His September cover features Linda Evangelista, who talks about her nightmarish experience with CoolSculpting, a procedure that she said left her “brutally disfigured,” with permanent bulges on her face and body. To achieve her luminous cover shot by Steven Meisel — whom Mr. Enninful called “the best of the best” — Ms. Evangelista said, the makeup artist Pat McGrath had to tape back her face, neck and jaw.
Mr. Enninful has been doing this kind of work for decades. In the book, he recalls his anger at fashion week in 2007 when he saw “a white-out,” blonde after stone-faced blonde coming down the runway. He, Naomi, Iman and Bethann Hardison, a barrier-breaking model in the ’70s turned activist, learned that “no Black, no ethnic” casting notices were being sent by brands to model agents and they decided drastic action was needed.
He plotted with Mr. Meisel and Franca Sozzani, the editor of Vogue Italia, and thus was born the sensational “Black Issue” in 2008, with every page featuring Black models. It sold out at American and British newsstands in three days, and, Time later reported, an extra 60,000 copies were printed; it still costs a pretty penny on eBay.
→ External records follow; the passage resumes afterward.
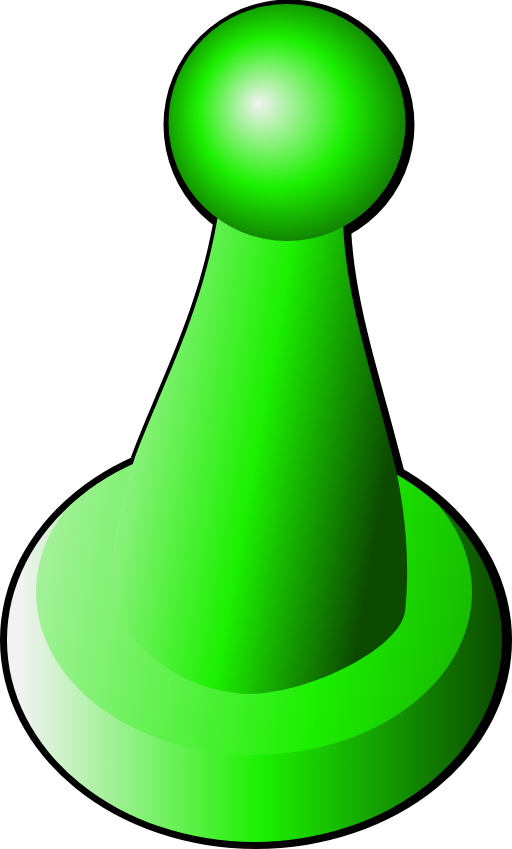
<!DOCTYPE html>
<html lang="en">
<head>
<meta charset="utf-8">
<title>Green game pawn</title>
<style>
:root {
  --paper: #ffffff;
  --outline: #000000;
  --shine: #f2f2f2;
  --green: #1cf000;
  --shade: #0c4a00;
}
html, body { margin: 0; background: var(--paper); overflow: hidden; }
.pawn { display: block; width: 512px; height: 849px; }
.outline { fill: var(--outline); }
.shine { stop-color: var(--shine); }
.green { stop-color: var(--green); }
.shade { stop-color: var(--shade); }
</style>
</head>
<body>
<svg class="pawn" viewBox="0 0 512 849" role="img" aria-label="Green game pawn">
  <defs>
    <linearGradient id="base-fill" gradientUnits="userSpaceOnUse" x1="20" y1="0" x2="502" y2="0">
      <stop class="shine" offset="0"/>
      <stop class="green" offset=".5"/>
      <stop class="shade" offset="1"/>
    </linearGradient>
    <linearGradient id="step-fill" gradientUnits="userSpaceOnUse" x1="-120" y1="520" x2="780" y2="676">
      <stop class="shine" offset="0"/>
      <stop class="green" offset=".5"/>
      <stop class="shade" offset="1"/>
    </linearGradient>
    <linearGradient id="body-fill" gradientUnits="userSpaceOnUse" x1="18" y1="440" x2="382" y2="504">
      <stop class="shine" offset="0"/>
      <stop class="green" offset=".64"/>
      <stop class="shade" offset="1"/>
    </linearGradient>
    <radialGradient id="head-fill" gradientUnits="userSpaceOnUse" cx="287" cy="122" r="150" fx="258" fy="103">
      <stop class="shine" offset="0"/>
      <stop class="green" offset=".5"/>
      <stop class="shade" offset="1"/>
    </radialGradient>
    <clipPath id="base-shape">
      <ellipse cx="254.5" cy="640" rx="247.5" ry="202"/>
    </clipPath>
  </defs>

  <g class="outline">
    <ellipse cx="256" cy="640" rx="256" ry="209"/>
    <path d="M214 218C198 310 162 376 131 457L160 500H380L404 470C380 374 355 306 351 228Z"/>
    <circle cx="289" cy="125" r="125.5"/>
  </g>

  <g id="base">
    <ellipse cx="254.5" cy="640" rx="247.5" ry="202" fill="url(#base-fill)"/>
    <ellipse cx="254" cy="592" rx="218" ry="163" fill="url(#step-fill)" clip-path="url(#base-shape)"/>
  </g>

  <path id="body" fill="url(#body-fill)" d="M218 215C202 312 166 376 135 457C115 520 98 592 126 628C154 668 202 694 252 694C310 692 398 650 405 612C410 566 406 516 396 470C373 374 346 302 343 222Z"/>

  <circle id="head" cx="287" cy="122.5" r="118.5" fill="url(#head-fill)"/>
</svg>
</body>
</html>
“Sometimes, the downside of the fashion industry is, it gets stuck in trends,” Mr. Enninful said. “The African models are having a moment. We did a whole cover. But it’s dangerous when they become moments. How do we make these models last? It’s working with them over and over, not just having them in the show and throwing them away.”
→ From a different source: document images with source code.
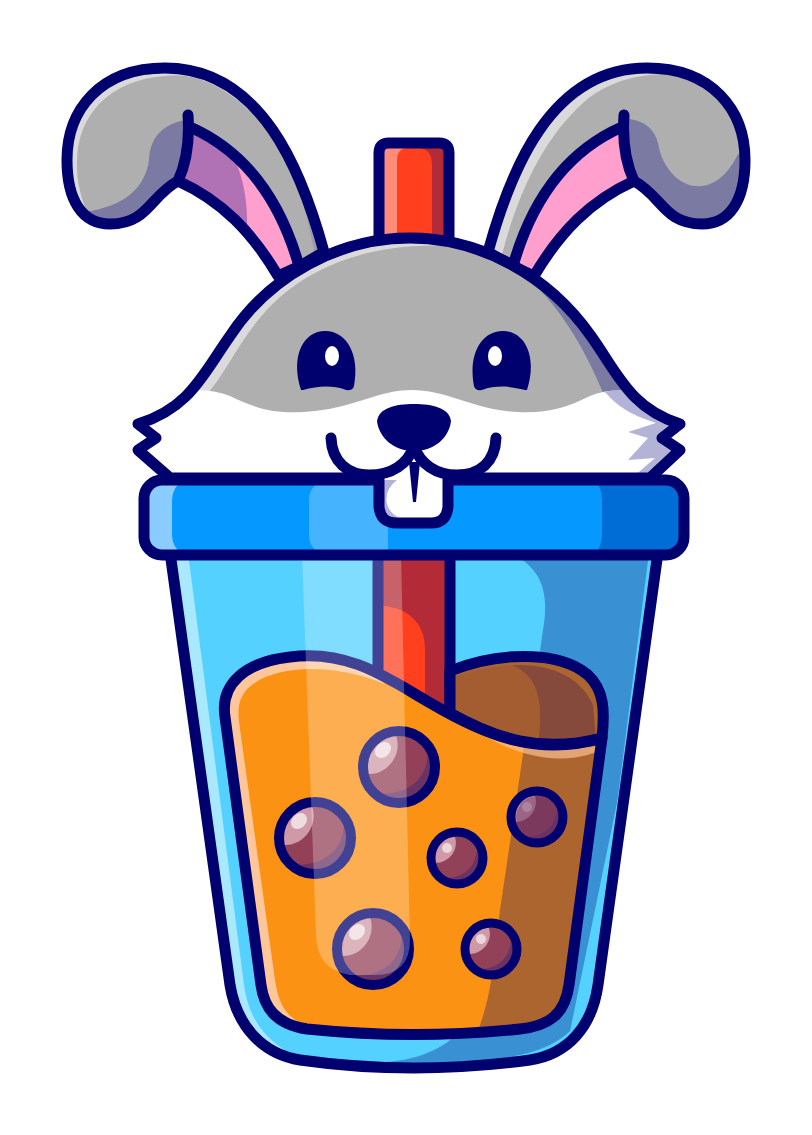
<!DOCTYPE html>
<html lang="en">
<head>
<meta charset="utf-8">
<title>Rabbit bubble tea cup</title>
<style>
:root {
  --ink: #00006e; --paper: #fff; --fur: #afafaf; --fur-light: #dadada; --fur-shade: #7a7aa2;
  --white-shade: #b3b3d8; --pink: #ff9fce; --pink-shade: #b071b5;
  --red: #ff3f1d; --red-light: #ff8b78; --red-shade: #b32b37;
  --lid: #0598ff; --lid-light: #8accff; --lid-shade: #006cd6;
  --cup: #54d1ff; --cup-light: #a8e9ff; --cup-shade: #3991d4;
  --tea: #fb9213; --tea-light: #ffc799; --tea-shade: #ad652f; --tea-back: #854a3c;
  --pearl: #924158; --pearl-light: #cf9aa6; --pearl-shade: #693365;
}
html, body { margin: 0; background: var(--paper); overflow: hidden; }
svg { display: block; width: 812px; height: 1135px; }
.line { fill: none; stroke: var(--ink); stroke-width: 11; stroke-linecap: round; stroke-linejoin: round; }
.ink { fill: var(--ink); } .paper { fill: var(--paper); }
.fur { fill: var(--fur); } .fur-light { fill: var(--fur-light); } .fur-shade { fill: var(--fur-shade); }
.white-shade { fill: var(--white-shade); }
.pink { fill: var(--pink); } .pink-shade { fill: var(--pink-shade); }
.red { fill: var(--red); } .red-light { fill: var(--red-light); } .red-shade { fill: var(--red-shade); }
.lid { fill: var(--lid); } .lid-light { fill: var(--lid-light); } .lid-shade { fill: var(--lid-shade); }
.cup { fill: var(--cup); } .cup-light { fill: var(--cup-light); } .cup-shade { fill: var(--cup-shade); }
.tea { fill: var(--tea); } .tea-light { fill: var(--tea-light); } .tea-shade { fill: var(--tea-shade); } .tea-back { fill: var(--tea-back); }
.pearl { fill: var(--pearl); } .pearl-light { fill: var(--pearl-light); } .pearl-shade { fill: var(--pearl-shade); }
.sheen { fill: var(--paper); opacity: .26; }
</style>
</head>
<body>
<svg viewBox="0 0 812 1135" role="img" aria-label="Cartoon bubble tea cup with a grey rabbit head as its dome lid">
  <defs>
    <path id="ear" d="M324 252C302 172 262 68 165 68C100 68 67 110 67 160C67 200 82 224 110 224C148 224 150 196 178 181C222 201 252 232 278 276L300 266Z"/>
    <path id="ear-inner" d="M188 126C248 153 282 206 299 266L278 276C252 232 222 201 178 181C184 168 188 148 188 126Z"/>
    <path id="ear-flap" d="M188 115C190 150 185 168 178 181C150 196 148 224 110 224C82 224 67 200 67 160C67 110 100 68 165 68Z"/>
    <g id="ear-lines" class="line">
      <use href="#ear"/>
      <path d="M188 115C190 145 185 166 178 181M190 127C249 153 282 206 299 266"/>
    </g>
    <path id="head" d="M170 478L138 450L156 438L138 424C190 408 203 374 230 336C270 275 340 238 410 238C480 238 548 275 591 336C618 374 630 408 680 424L662 438L680 450L650 478Z"/>
    <path id="muzzle" d="M120 420C160 390 200 384 230 396C258 410 280 415 315 411C355 407 380 390 411 390C445 390 470 407 506 411C540 415 562 410 590 396C620 384 660 392 700 420V490H120Z"/>
    <path id="cup" d="M169 545L230 985C237 1027 263 1054 300 1060Q413 1076 530 1060C568 1054 592 1027 598 985L659 545Z"/>
    <path id="tea" d="M225 717C220 684 245 662 290 657C350 649 390 680 432 704C490 738 540 756 602 738L569 985C565 1015 548 1026 520 1029Q413 1040 307 1029C275 1024 264 1007 261 985Z"/>
    <path id="tea-surface" d="M450 671C500 651 560 651 588 675C604 690 605 710 602 738C540 754 495 738 450 713Z"/>
    <rect id="lid" x="144" y="480" width="540" height="75" rx="18"/>
    <path id="straw-top" d="M379 245V153Q379 143 389 143H439Q449 143 449 153V245Z"/>
    <path id="eye" d="M301 390C290 355 304 331 325 331C347 331 360 355 354 386Q353 391 346 390C332 385 318 386 303 390Z"/>
    <g id="pearl-large">
      <circle class="pearl" r="38"/>
      <path class="pearl-shade" d="M-28 26A38 38 0 0 0 28 -26C34 10 10 31 -28 26Z"/>
      <path class="pearl-light" d="M-31 7C-36 -14 -22 -31 -3 -32C4 -12 -12 8 -31 7Z"/>
      <ellipse class="paper" cx="-16" cy="-17" rx="9" ry="7" transform="rotate(-45 -16 -17)" opacity=".65"/>
      <circle class="line" r="36" style="stroke-width:10"/>
    </g>
    <g id="pearl-small">
      <circle class="pearl" r="27"/>
      <path class="pearl-shade" d="M-18 20A27 27 0 0 0 20 -18C22 8 8 22 -18 20Z"/>
      <path class="pearl-light" d="M-22 5C-24 -12 -14 -21 -2 -21C2 -8 -8 5 -22 5Z"/>
      <circle class="paper" cx="-10" cy="-10" r="5" opacity=".6"/>
      <circle class="line" r="26" style="stroke-width:9"/>
    </g>
    <clipPath id="in-ear"><use href="#ear"/></clipPath>
    <clipPath id="in-ear-inner"><use href="#ear-inner"/></clipPath>
    <clipPath id="in-flap"><use href="#ear-flap"/></clipPath>
    <clipPath id="in-head"><use href="#head"/></clipPath>
    <clipPath id="in-muzzle"><use href="#muzzle"/></clipPath>
    <clipPath id="in-cup"><use href="#cup"/></clipPath>
    <clipPath id="in-tea"><use href="#tea"/></clipPath>
    <clipPath id="in-surface"><use href="#tea-surface"/></clipPath>
    <clipPath id="in-lid"><use href="#lid"/></clipPath>
    <clipPath id="in-straw"><use href="#straw-top"/></clipPath>
  </defs>

  <rect class="paper" width="812" height="1135"/>

  <g id="left-ear">
    <use href="#ear" class="fur"/>
    <g clip-path="url(#in-ear)">
      <path class="fur-light" d="M60 190V60H200C220 78 240 90 260 122C225 82 190 72 165 76C110 80 76 115 77 165C77 185 82 200 88 215Z"/>
      <path class="fur-shade" d="M240 95C285 140 305 195 316 262L335 250L300 140Z" opacity=".35"/>
    </g>
    <path class="fur-shade" clip-path="url(#in-flap)" d="M200 118C165 120 150 135 149 160C145 188 125 206 85 212L95 235H200Z"/>
    <use href="#ear-inner" class="pink"/>
    <path class="pink-shade" clip-path="url(#in-ear-inner)" d="M170 110L215 130C238 155 248 188 247 228L170 185Z"/>
    <use href="#ear-lines"/>
  </g>

  <g id="right-ear">
    <g transform="matrix(-1 0 0 1 812 0)">
      <use href="#ear" class="fur"/>
      <path class="fur-light" clip-path="url(#in-ear)" d="M330 250C302 172 262 68 165 68L120 76C160 70 200 78 228 102C270 140 295 195 312 262Z"/>
      <path class="fur-shade" clip-path="url(#in-flap)" d="M196 118C160 118 155 135 152 152C140 190 98 204 74 154L62 160V235H200Z"/>
      <use href="#ear-inner" class="pink"/>
      <use href="#ear-lines"/>
    </g>
  </g>

  <g id="straw-tip">
    <use href="#straw-top" class="red"/>
    <g clip-path="url(#in-straw)">
      <path class="red-light" d="M375 140H410V148Q397 147 397 160V250H375Z"/>
      <path class="red-shade" d="M424 140H455V250H432V165Q432 150 420 148Z"/>
    </g>
    <use href="#straw-top" class="line"/>
  </g>

  <g id="rabbit-head">
    <use href="#head" class="fur"/>
    <g clip-path="url(#in-head)">
      <path class="fur-light" d="M180 420C220 360 240 300 320 258C360 238 400 234 450 246C380 242 320 262 280 297C240 333 230 370 202 400Z"/>
      <path class="fur-shade" d="M462 238C530 262 575 322 606 400H690V380L560 270Z"/>
      <use href="#muzzle" class="paper"/>
      <path class="white-shade" clip-path="url(#in-muzzle)" d="M580 380H700V490H618L655 458L628 460L648 438L628 432L656 423C630 415 615 404 606 393Z"/>
    </g>
    <use href="#head" class="line"/>
  </g>

  <g id="face">
    <use href="#eye" class="ink"/>
    <ellipse class="paper" cx="332" cy="356" rx="7" ry="10"/>
    <use href="#eye" class="ink" transform="matrix(-1 0 0 1 828 0)"/>
    <ellipse class="paper" cx="495" cy="356" rx="7" ry="10"/>
    <path class="ink" d="M377 421C379 408 395 404 414 404C433 404 449 408 451 421C449 438 434 451 414 451C394 451 379 438 377 421Z"/>
  </g>

  <g id="cup-body">
    <use href="#cup" class="cup"/>
    <g clip-path="url(#in-cup)">
      <path class="cup-light" d="M165 545H187L244 985C250 1025 270 1044 302 1060L270 1065L220 1000Z"/>
      <path class="cup-shade" d="M515 555C540 570 550 590 543 630L500 930C490 1020 450 1058 385 1062L430 1080H560L670 545Z"/>
      <path class="cup" d="M650 545L594 985C587 1024 560 1048 515 1056L540 1062C590 1050 602 1010 604 985L665 545Z"/>
    </g>
  </g>

  <g id="straw-shaft">
    <rect class="red-shade" x="378" y="550" width="72" height="170"/>
    <path class="red" d="M383 606C410 608 425 625 425 650V705L383 682Z"/>
    <path class="line" d="M378 550V675M450 550V714"/>
  </g>

  <g id="milk-tea">
    <use href="#tea-surface" class="tea-back"/>
    <g clip-path="url(#in-surface)">
      <path class="tea" d="M450 665H512C535 675 545 695 538 745L450 722Z" opacity=".25"/>
      <path class="tea-shade" d="M456 676C520 655 575 664 593 705L596 740H615V640H456Z"/>
    </g>
    <use href="#tea" class="tea"/>
    <g clip-path="url(#in-tea)">
      <path class="tea-shade" d="M528 720L500 910C494 960 492 1000 474 1040H570L620 720Z"/>
      <path class="tea-light" d="M220 700C220 650 310 640 360 662L385 684C330 662 280 667 256 682C240 692 237 705 239 722L275 980C279 1005 285 1015 305 1026L270 1030L250 980Z"/>
      <path class="tea-light" d="M470 725C520 752 560 754 605 744L594 753C560 764 525 758 490 739Z" opacity=".65"/>
    </g>
    <use href="#tea-surface" class="line"/>
    <use href="#tea" class="line"/>
  </g>

  <g id="pearls">
    <use href="#pearl-large" x="399" y="767"/>
    <use href="#pearl-large" x="315" y="838"/>
    <use href="#pearl-large" x="373" y="949"/>
    <use href="#pearl-small" x="457" y="858"/>
    <g><use href="#pearl-small" x="537" y="817"/><circle class="pearl-shade" cx="537" cy="817" r="21" opacity=".5"/></g>
    <use href="#pearl-small" x="491" y="949"/>
  </g>

  <path id="cup-sheen" class="sheen" d="M302 555H401L410 940Q410 975 375 975H350Q317 970 316 935Z"/>
  <use href="#cup" class="line"/>

  <g id="cup-lid">
    <use href="#lid" class="lid"/>
    <g clip-path="url(#in-lid)">
      <path class="lid-light" d="M140 475H190Q172 485 172 500V535Q172 550 190 560H140Z"/>
      <path class="lid-shade" d="M590 475H690V560H588Q602 550 602 535V500Q602 485 590 475Z"/>
      <path class="sheen" d="M325 480H388V555H325Q309 550 309 535V500Q309 485 325 480Z"/>
    </g>
    <use href="#lid" class="line"/>
  </g>

  <g id="mouth-and-teeth">
    <path class="paper" d="M379 478V506Q380 523 397 523H431Q447 523 448 506V478L414 462Z"/>
    <path class="white-shade" d="M384 480H397Q384 490 387 504Q390 514 400 518Q384 518 384 504Z"/>
    <path class="line" d="M379 478V506Q380 523 397 523H431Q447 523 448 506V478"/>
    <path class="ink" d="M409 462H420L416 502H413Z"/>
    <path class="line" d="M331 438C332 462 348 475 369 475C392 475 408 464 414 446C420 464 436 475 457 475C480 475 495 462 496 438"/>
  </g>
</svg>
</body>
</html>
When he started, he said, people would say to him, “‘diversity is down market.’ I was like, ‘OK, let’s see.’ We got Oprah. I did a shoot with her as the empress, covered her with diamonds. Then, slowly, they were like, ‘Ohhh.’”